6 Ways to be Supportive When Your Friend's Relationship is Falling Apart
"I TOLD you so"- she repeatedly said to me over the phone. I envisioned her on the other end, nodding up and down, time and again. We all saw it coming, didn’t we? I was an idiot and my relationship was a piece of shit. Still, nothing hurt more than coming to the realization that everyone was right about the person you'd been defending all along. Not only was I heartbroken, but I begun harboring resentment towards someone who meant so much to me.
No, not him. My girlfriend.
After such experience, I sincerely empathize with the helplessness my old girlfriend may have felt as I continued to engage in a cycle of toxic love. Unfortunately, these tumultuous relationships can place a great deal of tension on your friendships, instilling frustration and resentment. As an outsider, it's painful to see your friend suffering over something or someone you feel is unnecessary. It's important however, to know one's role and level of involvement while handling a situation this delicate in nature.

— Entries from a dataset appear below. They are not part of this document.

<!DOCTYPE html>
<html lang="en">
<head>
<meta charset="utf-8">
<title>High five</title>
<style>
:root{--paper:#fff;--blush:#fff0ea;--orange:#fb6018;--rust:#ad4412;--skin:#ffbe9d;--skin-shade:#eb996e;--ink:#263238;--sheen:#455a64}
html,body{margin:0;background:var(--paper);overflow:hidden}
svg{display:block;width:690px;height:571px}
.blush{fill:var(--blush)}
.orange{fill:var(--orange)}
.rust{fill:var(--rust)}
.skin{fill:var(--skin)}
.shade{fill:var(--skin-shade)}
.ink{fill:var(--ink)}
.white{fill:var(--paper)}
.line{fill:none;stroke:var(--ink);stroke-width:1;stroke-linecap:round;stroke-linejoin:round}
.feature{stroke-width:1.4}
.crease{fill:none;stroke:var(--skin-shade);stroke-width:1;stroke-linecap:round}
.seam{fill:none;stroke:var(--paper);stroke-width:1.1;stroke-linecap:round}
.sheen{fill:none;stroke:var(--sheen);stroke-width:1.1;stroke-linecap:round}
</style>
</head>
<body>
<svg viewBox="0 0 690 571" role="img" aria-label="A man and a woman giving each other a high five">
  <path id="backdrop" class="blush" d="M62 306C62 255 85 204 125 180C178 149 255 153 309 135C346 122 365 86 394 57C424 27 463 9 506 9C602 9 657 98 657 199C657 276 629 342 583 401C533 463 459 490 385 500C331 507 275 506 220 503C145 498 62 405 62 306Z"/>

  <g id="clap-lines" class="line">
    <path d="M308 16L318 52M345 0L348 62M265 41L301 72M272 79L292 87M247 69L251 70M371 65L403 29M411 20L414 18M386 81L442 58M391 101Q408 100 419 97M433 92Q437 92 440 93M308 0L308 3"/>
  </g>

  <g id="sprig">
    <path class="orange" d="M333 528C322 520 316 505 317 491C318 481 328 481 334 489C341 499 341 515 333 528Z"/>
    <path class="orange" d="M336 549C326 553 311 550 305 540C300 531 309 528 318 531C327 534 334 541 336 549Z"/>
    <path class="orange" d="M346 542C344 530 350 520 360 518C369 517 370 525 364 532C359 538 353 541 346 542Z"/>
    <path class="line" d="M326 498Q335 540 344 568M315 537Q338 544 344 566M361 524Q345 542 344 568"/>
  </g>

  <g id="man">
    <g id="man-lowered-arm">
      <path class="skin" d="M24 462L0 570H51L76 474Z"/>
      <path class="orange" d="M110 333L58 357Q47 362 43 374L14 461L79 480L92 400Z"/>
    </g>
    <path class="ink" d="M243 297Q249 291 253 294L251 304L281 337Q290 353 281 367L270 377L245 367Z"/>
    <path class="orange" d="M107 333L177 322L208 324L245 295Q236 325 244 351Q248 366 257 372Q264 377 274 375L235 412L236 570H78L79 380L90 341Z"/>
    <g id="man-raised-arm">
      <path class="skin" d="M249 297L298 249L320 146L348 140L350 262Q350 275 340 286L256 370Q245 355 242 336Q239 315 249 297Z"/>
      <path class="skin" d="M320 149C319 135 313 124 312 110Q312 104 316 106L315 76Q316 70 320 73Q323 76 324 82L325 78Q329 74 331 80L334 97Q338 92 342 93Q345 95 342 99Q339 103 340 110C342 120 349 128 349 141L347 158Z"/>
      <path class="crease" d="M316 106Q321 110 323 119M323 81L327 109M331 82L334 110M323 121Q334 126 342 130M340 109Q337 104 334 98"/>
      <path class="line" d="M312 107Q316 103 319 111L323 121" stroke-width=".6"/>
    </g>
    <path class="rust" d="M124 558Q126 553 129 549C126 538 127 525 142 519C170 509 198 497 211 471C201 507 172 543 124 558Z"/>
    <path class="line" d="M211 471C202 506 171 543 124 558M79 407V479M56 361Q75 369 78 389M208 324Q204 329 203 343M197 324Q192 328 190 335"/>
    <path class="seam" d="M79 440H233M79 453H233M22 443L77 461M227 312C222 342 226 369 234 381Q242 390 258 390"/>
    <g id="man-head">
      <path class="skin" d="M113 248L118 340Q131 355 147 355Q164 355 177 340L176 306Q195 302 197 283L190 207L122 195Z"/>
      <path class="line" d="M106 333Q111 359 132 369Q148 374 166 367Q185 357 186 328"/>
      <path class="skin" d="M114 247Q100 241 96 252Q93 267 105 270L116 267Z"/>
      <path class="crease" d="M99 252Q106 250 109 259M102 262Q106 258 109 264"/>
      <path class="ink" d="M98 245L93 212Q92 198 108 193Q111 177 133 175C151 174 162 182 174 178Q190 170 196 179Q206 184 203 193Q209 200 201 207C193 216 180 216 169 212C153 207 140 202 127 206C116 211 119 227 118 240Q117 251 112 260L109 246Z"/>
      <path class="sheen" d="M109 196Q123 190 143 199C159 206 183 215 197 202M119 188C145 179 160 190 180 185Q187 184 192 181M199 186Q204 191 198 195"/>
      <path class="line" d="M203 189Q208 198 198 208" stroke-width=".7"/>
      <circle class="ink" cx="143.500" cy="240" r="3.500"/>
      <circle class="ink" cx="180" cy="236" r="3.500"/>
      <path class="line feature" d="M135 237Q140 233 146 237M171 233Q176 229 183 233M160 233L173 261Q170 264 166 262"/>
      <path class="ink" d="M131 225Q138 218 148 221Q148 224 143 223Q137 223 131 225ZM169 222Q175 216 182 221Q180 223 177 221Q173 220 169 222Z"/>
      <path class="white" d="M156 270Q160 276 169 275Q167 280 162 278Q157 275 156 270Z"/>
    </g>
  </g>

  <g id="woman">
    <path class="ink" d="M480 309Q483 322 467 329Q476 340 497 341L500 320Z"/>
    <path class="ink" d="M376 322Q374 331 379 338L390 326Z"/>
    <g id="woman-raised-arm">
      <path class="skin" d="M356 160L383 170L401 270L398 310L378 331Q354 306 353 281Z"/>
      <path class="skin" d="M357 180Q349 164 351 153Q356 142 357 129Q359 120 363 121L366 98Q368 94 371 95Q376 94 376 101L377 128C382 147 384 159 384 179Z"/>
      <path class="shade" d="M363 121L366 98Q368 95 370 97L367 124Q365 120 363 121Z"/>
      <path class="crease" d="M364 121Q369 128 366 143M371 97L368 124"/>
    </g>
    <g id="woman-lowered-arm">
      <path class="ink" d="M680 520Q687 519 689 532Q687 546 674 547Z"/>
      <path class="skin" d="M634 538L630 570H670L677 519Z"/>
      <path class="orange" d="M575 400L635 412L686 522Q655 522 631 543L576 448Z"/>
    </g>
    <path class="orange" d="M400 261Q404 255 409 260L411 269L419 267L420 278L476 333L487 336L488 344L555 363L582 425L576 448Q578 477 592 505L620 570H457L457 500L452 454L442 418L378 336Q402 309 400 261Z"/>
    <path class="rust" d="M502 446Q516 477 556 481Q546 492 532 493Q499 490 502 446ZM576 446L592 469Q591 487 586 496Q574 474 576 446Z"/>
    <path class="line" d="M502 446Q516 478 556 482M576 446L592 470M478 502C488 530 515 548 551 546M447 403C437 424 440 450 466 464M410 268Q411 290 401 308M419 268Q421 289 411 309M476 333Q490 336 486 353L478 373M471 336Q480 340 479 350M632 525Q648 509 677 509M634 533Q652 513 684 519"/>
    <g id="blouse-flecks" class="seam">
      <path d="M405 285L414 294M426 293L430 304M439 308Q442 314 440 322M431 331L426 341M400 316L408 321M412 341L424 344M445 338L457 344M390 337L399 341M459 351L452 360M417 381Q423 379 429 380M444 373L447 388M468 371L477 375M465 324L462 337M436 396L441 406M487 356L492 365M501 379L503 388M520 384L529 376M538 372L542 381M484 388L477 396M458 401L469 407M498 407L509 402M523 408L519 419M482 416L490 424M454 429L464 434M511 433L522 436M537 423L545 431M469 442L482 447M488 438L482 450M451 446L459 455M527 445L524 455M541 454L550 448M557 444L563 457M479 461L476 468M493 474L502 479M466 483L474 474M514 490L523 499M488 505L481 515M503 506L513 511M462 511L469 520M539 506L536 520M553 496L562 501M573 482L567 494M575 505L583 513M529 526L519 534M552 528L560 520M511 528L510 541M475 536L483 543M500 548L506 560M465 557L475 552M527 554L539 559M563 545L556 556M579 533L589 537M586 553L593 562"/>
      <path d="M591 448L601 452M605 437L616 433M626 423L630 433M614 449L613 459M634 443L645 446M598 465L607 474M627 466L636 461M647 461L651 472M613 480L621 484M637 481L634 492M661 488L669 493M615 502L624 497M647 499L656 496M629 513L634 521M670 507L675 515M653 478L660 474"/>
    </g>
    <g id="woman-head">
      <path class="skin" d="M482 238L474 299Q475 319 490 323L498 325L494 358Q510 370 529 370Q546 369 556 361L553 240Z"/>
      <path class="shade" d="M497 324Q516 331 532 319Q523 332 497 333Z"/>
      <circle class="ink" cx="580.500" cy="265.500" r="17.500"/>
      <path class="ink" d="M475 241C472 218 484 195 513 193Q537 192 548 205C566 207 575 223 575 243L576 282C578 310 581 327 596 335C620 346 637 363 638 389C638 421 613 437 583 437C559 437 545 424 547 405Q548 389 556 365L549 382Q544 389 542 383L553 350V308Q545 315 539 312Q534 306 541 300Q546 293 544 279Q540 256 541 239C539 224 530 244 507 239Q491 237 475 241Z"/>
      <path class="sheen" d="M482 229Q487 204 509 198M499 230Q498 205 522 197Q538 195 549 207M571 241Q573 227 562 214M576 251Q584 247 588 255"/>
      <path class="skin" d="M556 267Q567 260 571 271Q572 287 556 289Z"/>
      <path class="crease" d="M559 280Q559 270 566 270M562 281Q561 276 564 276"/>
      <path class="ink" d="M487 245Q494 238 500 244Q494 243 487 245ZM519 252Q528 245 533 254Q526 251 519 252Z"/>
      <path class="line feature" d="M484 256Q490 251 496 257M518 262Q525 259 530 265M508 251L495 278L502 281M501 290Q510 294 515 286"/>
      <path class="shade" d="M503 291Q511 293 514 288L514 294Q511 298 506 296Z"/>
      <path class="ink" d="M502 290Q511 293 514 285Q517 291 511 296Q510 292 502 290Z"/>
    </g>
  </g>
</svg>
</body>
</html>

Here are a few reminders on how to be just what your friend needs.
Have some empathy. I was amazed at how emotionally disconnected my friend was while handing me advice. Her heart wasn’t there and she couldn’t understand my pain. Have you placed yourself in his/her shoes? The beauty of empathizing with someone else’s feelings is that it will assist you in treating others the way you want to be treated. Not only will you remain humble at heart, but this quality will help you build a more compassionate character.
Don't rub it in. My girlfriend took any and every opportunity to insult my boyfriend and that really wasn’t fair. While all of your advice may be legitimate, there's only so many times someone wants to hear it. In fact, overstating your righteousness can be counterproductive. Bashing your friend’s companion could easily come back to haunt you if they decide to make amends. We ALL know how frequently this happens.

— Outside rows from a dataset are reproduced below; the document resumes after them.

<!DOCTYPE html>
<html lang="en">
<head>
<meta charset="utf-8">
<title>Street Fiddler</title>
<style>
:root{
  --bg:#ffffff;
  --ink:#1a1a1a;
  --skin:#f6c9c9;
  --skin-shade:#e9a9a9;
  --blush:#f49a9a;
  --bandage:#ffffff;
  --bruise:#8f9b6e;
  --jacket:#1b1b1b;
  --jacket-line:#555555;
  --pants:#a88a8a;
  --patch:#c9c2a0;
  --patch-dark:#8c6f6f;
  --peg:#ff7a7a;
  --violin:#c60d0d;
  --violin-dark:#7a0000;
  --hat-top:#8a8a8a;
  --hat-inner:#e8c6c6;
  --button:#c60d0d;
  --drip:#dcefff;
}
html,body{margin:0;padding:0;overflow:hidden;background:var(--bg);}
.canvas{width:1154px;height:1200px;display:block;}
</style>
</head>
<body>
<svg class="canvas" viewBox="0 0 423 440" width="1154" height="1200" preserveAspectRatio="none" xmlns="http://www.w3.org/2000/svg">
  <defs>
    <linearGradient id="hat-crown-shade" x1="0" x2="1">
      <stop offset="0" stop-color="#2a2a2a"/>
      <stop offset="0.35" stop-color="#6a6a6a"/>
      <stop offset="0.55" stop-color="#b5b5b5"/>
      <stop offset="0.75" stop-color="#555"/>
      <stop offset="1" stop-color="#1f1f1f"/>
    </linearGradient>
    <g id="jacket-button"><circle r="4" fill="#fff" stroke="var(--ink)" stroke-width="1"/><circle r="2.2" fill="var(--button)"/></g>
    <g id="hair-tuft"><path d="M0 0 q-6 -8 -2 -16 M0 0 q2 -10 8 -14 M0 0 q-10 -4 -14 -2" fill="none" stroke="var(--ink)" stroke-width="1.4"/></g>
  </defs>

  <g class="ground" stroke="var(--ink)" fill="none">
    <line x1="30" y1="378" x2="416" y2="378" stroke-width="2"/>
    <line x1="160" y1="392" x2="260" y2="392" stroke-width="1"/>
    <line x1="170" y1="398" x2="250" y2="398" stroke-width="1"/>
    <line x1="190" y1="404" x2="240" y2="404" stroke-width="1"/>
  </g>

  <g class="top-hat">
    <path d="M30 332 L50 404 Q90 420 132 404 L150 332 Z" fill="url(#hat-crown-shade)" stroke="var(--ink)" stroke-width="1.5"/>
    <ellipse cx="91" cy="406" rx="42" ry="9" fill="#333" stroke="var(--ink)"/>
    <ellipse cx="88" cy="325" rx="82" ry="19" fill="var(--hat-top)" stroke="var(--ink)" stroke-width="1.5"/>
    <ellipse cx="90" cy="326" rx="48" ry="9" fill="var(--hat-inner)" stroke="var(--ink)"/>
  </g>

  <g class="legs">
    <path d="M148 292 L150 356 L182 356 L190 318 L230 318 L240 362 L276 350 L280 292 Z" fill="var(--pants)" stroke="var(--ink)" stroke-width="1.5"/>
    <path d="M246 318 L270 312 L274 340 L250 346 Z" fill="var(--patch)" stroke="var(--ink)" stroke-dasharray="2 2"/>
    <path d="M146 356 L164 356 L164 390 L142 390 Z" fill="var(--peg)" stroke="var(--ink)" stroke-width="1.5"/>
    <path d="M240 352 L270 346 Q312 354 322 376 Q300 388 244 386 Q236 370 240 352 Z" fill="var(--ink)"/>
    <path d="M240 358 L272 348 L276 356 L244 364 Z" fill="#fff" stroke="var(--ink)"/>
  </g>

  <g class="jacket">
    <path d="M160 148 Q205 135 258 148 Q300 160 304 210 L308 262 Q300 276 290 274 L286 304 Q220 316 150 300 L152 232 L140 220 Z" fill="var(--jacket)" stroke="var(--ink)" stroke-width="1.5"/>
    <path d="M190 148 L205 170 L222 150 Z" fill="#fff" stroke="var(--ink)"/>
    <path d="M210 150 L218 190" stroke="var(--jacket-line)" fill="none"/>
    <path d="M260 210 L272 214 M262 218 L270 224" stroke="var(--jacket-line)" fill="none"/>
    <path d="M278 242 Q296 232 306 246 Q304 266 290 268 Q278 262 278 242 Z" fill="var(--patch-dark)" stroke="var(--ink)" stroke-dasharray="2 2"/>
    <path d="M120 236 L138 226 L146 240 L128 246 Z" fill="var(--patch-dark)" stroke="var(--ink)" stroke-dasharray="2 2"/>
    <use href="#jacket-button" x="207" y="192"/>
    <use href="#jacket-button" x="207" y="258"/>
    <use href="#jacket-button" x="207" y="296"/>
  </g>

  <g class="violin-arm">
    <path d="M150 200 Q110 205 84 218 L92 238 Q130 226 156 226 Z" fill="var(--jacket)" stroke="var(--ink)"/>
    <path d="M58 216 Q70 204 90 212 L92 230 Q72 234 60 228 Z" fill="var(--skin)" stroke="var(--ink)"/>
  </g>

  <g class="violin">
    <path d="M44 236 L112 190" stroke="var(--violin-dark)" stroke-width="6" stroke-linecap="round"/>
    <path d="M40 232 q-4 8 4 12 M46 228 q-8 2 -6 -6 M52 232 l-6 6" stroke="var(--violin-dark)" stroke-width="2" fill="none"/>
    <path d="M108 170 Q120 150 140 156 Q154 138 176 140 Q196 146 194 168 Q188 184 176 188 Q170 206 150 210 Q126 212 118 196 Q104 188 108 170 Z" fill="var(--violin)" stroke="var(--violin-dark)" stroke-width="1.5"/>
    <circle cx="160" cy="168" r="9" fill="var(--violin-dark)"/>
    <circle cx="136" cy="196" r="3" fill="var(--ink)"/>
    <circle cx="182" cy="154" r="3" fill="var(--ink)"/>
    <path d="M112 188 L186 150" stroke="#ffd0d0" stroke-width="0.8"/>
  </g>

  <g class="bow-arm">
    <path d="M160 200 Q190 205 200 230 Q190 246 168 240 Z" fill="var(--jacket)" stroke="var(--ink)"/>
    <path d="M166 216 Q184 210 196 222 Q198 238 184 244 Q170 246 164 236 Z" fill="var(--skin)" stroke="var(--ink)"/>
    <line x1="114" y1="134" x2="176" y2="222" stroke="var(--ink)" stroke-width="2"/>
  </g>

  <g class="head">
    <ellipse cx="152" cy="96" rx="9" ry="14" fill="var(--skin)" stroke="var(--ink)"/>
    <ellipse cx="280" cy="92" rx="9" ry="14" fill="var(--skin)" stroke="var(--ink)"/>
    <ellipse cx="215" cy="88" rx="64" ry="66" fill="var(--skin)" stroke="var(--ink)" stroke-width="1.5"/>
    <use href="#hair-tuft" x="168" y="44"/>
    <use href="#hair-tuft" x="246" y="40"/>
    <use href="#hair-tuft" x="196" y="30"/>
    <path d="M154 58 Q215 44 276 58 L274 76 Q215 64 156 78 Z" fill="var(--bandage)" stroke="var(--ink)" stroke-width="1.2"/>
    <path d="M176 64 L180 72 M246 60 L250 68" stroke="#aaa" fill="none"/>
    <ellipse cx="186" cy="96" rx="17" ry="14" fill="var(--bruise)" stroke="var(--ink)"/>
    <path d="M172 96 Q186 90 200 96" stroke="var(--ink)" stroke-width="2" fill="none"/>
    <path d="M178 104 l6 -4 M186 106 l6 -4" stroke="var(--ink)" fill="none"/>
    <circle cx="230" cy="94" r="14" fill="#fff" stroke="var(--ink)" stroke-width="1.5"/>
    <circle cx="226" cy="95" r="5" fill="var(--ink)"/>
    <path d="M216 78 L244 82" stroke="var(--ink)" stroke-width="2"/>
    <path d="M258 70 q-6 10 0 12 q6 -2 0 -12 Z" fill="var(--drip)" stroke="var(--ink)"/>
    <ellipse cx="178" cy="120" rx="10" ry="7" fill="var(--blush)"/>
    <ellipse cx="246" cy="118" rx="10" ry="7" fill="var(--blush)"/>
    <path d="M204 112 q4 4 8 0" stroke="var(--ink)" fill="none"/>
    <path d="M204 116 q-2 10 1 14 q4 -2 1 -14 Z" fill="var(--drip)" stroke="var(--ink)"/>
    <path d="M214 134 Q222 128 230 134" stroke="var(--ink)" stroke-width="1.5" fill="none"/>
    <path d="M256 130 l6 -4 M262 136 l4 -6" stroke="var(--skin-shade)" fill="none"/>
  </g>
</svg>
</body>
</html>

Don't tell her what she wants to hear. Personally, I’ve been guilty of sugarcoating a bad situation when giving advice. You don’t want to see her cry, you don’t want to make it worse, you’re afraid of her reaction. I get it, but you should never lie to your friend to avoid hurting her feelings. The truth comes first and will be most beneficial regardless of her final decision.
Watch how you say it. If you follow me on the Gram, you know I have the cutest little rat terrier. He (Gunner) is terrified of garbage bags but loves to go on walks (as with most dogs). My stepson and I love to play this game where we yell out ‘GARBAGE CANNN?!’ in the same tone that we usually say WALK and Gunner goes crazy with happiness. We get such a kick out the fact that he has no idea what he's agreeing to. As you can see it’s not always what you say, it’s how you say it. Unlike with Gunner, this involves much more than tone and pitch. Eye contact, gestures and even your facial expressions can influence the message you are trying to convey.

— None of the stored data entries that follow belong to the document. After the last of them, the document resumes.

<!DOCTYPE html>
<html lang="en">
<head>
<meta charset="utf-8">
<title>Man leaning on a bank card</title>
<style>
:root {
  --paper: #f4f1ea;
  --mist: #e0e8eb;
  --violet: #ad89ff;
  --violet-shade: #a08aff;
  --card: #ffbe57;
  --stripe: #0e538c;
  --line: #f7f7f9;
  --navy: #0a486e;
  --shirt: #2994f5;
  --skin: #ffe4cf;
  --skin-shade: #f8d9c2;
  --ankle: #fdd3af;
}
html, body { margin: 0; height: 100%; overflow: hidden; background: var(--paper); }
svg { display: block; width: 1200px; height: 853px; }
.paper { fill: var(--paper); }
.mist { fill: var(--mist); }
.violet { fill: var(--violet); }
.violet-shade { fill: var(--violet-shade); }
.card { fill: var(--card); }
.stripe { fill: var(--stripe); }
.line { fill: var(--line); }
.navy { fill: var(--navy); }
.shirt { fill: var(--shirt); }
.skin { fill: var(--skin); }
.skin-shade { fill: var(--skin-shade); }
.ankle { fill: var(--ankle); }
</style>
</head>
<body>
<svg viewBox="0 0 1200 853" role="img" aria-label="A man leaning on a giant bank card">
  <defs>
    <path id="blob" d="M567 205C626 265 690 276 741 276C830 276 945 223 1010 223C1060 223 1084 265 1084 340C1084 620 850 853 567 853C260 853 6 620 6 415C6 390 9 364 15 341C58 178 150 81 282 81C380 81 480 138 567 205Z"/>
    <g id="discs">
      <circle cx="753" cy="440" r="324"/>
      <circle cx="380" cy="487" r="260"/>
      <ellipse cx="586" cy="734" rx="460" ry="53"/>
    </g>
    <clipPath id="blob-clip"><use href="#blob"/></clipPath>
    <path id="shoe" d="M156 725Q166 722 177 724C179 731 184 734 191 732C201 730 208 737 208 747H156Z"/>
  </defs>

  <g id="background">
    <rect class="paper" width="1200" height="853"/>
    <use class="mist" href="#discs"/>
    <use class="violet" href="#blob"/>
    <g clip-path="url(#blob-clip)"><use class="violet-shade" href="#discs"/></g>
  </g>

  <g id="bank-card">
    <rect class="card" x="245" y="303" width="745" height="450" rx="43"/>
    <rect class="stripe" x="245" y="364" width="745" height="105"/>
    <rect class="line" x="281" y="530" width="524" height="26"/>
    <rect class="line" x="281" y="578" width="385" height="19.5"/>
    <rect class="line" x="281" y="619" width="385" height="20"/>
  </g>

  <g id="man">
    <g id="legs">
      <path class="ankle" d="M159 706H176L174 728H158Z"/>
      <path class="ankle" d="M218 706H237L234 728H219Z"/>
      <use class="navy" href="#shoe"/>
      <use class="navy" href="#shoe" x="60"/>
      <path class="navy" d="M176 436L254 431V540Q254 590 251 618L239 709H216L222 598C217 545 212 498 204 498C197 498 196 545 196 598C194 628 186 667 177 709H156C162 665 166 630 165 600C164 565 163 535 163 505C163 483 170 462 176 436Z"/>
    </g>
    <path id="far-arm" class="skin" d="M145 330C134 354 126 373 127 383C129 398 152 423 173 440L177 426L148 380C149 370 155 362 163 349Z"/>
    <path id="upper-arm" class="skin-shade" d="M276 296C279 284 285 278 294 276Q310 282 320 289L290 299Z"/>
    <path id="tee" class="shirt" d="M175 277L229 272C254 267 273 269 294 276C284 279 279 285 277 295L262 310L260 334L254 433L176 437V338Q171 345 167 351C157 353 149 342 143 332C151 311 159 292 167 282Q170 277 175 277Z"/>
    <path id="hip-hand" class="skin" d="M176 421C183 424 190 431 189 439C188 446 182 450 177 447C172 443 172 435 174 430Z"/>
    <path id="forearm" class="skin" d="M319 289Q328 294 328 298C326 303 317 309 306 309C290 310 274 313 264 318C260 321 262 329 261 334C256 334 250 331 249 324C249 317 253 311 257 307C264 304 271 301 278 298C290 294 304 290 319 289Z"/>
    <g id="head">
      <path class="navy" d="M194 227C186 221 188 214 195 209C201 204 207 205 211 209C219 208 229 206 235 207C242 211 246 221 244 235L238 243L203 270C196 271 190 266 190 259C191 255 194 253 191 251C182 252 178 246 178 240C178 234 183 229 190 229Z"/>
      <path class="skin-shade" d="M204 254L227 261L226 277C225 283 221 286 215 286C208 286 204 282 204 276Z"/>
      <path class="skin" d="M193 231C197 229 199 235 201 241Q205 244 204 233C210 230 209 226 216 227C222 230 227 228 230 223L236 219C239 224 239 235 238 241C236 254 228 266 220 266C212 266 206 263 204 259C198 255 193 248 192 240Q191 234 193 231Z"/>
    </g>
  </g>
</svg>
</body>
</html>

Learn to LISTEN. Previously, I had a bad case of finishing people’s sentences. Over time, I learned that saying nothing can be just as favorable as putting your thoughts out in the open. As much as you’re itching to let your two cents out, it isn’t always the necessity at the moment. It's important to decipher if you friend simply wants a shoulder to lean on (literally) or wants feedback.
Keep checking in. The last thing on my mind after my breakup was going out. I barely left the house and can't remember if I showered daily or not. I alienated myself from many friends as I just wanted to gather my thoughts and decide what my plan of action would be. Maybe your friend isn’t exactly in the mood to go get trashed ‘til 5 am with the girls, but wouldn’t mind dinner and movie night at her place. Do whatever she wants to do, whether it’s partying til the sun comes up or sulking at home with a bottle of wine. Sometimes you just need a minute. Or two. Send her a text, leave her a voice message or mail her a card. Show you care in any way that you can. She’ll come around because real friends do always do.
The changes in the dynamic of our friendship helped me realize how mindful one should be when dealing with another's feelings. While watching a friend endure a breakup, separation or divorce can be upsetting, you must learn your boundaries. Trusting that your friend will make the right decision is simply a part of the undertaking. Keep your communication authentic and use sympathy by all means necessary. Not only will you have helped a friend in need, but you will solidify the bonds that tie you both.